### Required action
Considering the entries that follow, report how many lines include the string "strokeStyle", giving the number alone.

(Beginning of Records shown)

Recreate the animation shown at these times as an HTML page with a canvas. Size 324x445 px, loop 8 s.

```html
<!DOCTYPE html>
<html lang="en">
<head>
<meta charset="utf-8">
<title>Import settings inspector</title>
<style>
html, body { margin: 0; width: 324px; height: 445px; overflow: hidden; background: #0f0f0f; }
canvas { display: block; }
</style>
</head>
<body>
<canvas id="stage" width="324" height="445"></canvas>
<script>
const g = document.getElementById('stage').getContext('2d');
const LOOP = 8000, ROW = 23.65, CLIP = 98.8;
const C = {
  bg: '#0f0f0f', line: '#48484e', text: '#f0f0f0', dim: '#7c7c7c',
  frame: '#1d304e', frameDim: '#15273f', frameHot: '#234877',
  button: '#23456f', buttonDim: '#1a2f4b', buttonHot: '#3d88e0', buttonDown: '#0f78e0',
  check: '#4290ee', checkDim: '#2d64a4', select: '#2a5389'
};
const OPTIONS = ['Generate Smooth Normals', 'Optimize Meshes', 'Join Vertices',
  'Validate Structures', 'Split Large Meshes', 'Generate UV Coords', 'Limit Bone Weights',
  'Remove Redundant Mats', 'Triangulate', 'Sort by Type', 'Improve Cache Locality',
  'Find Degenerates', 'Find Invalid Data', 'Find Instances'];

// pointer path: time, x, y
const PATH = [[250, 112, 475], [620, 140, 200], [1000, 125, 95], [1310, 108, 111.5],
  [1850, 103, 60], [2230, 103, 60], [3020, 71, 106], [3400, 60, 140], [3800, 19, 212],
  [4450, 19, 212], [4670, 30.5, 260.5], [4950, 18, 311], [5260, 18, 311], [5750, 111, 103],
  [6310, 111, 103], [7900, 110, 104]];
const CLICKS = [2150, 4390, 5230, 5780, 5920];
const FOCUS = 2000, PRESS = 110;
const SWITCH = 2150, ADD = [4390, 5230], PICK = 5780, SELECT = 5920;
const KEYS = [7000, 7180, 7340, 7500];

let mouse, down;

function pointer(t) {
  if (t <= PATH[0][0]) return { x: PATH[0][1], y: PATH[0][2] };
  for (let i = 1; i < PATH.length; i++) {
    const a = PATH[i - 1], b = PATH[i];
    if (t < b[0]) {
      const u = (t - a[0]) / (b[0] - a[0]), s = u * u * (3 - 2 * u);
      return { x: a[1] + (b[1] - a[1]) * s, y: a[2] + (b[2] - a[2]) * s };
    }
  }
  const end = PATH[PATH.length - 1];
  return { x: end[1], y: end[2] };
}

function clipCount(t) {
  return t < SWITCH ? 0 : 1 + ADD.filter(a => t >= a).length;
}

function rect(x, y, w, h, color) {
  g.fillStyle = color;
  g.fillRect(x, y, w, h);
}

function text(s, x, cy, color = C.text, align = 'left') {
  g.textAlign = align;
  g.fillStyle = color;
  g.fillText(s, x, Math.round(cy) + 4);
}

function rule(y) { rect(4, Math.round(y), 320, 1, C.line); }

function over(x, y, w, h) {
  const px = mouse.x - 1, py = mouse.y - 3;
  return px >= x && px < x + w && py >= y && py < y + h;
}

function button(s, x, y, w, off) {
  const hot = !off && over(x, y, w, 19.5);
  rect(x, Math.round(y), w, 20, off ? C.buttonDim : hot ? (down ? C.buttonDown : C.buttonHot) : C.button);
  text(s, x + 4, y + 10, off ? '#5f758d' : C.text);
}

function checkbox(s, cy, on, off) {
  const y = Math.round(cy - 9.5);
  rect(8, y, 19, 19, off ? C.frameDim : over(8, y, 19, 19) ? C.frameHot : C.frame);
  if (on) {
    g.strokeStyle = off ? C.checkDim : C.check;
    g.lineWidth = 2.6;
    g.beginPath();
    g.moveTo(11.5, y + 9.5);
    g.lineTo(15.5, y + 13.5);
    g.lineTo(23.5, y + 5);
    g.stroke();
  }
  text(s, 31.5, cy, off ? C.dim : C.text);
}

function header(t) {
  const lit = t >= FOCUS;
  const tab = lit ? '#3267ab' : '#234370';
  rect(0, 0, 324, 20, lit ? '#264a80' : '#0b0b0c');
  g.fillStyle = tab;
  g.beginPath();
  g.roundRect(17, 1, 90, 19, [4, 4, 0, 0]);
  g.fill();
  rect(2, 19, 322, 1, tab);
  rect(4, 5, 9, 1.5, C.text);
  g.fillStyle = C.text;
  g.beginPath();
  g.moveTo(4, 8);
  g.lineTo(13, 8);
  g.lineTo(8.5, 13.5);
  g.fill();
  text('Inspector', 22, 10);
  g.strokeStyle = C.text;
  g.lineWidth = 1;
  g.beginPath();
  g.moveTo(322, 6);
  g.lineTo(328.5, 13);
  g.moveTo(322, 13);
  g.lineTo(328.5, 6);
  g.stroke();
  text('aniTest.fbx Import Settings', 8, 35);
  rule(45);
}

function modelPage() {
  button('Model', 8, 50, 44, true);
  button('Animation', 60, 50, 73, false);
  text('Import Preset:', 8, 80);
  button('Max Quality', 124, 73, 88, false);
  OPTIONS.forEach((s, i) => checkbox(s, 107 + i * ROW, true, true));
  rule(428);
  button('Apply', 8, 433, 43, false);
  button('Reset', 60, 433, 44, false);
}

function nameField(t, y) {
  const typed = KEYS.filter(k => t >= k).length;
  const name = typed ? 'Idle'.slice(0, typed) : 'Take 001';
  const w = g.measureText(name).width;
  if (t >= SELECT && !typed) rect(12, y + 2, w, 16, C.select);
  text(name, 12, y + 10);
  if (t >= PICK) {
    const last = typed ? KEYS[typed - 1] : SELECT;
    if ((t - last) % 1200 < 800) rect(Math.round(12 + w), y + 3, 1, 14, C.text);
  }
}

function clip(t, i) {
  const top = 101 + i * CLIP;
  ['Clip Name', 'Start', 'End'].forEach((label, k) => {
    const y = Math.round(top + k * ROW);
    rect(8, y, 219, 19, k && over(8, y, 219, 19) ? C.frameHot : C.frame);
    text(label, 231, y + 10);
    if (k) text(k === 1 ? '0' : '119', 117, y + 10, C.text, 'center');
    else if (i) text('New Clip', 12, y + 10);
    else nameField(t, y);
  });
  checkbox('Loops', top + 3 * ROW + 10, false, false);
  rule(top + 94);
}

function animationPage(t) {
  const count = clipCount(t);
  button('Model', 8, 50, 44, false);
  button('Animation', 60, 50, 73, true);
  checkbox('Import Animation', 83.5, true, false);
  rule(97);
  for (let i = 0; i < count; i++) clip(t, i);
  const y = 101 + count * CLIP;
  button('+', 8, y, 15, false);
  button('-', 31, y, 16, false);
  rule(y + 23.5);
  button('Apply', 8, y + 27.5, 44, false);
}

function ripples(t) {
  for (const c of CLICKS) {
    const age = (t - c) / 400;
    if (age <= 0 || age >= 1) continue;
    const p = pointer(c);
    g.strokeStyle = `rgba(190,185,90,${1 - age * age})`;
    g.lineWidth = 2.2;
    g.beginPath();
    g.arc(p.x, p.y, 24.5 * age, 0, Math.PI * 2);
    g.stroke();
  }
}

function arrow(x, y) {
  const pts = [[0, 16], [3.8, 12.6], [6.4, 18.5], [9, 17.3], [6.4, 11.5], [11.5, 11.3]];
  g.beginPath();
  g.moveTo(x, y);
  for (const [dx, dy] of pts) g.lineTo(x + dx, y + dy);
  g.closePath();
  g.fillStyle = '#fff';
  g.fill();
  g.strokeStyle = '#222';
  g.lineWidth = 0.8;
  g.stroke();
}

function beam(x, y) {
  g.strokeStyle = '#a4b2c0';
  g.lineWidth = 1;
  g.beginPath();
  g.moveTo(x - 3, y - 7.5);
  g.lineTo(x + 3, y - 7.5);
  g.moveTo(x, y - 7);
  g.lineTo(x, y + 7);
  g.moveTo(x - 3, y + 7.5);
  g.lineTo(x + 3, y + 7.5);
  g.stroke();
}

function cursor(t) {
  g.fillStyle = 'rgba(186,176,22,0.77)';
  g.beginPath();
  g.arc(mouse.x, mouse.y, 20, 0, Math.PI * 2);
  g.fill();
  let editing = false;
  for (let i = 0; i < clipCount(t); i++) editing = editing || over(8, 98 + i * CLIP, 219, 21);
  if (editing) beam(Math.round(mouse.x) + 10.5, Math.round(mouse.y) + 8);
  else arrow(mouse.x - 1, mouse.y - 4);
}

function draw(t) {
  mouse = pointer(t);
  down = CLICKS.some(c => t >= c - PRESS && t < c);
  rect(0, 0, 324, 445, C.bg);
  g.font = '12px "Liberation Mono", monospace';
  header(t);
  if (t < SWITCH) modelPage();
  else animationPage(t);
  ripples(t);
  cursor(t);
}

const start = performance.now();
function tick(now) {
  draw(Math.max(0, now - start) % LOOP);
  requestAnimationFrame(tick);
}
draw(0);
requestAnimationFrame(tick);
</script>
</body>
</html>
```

(End of Records shown)

### Problem solution
5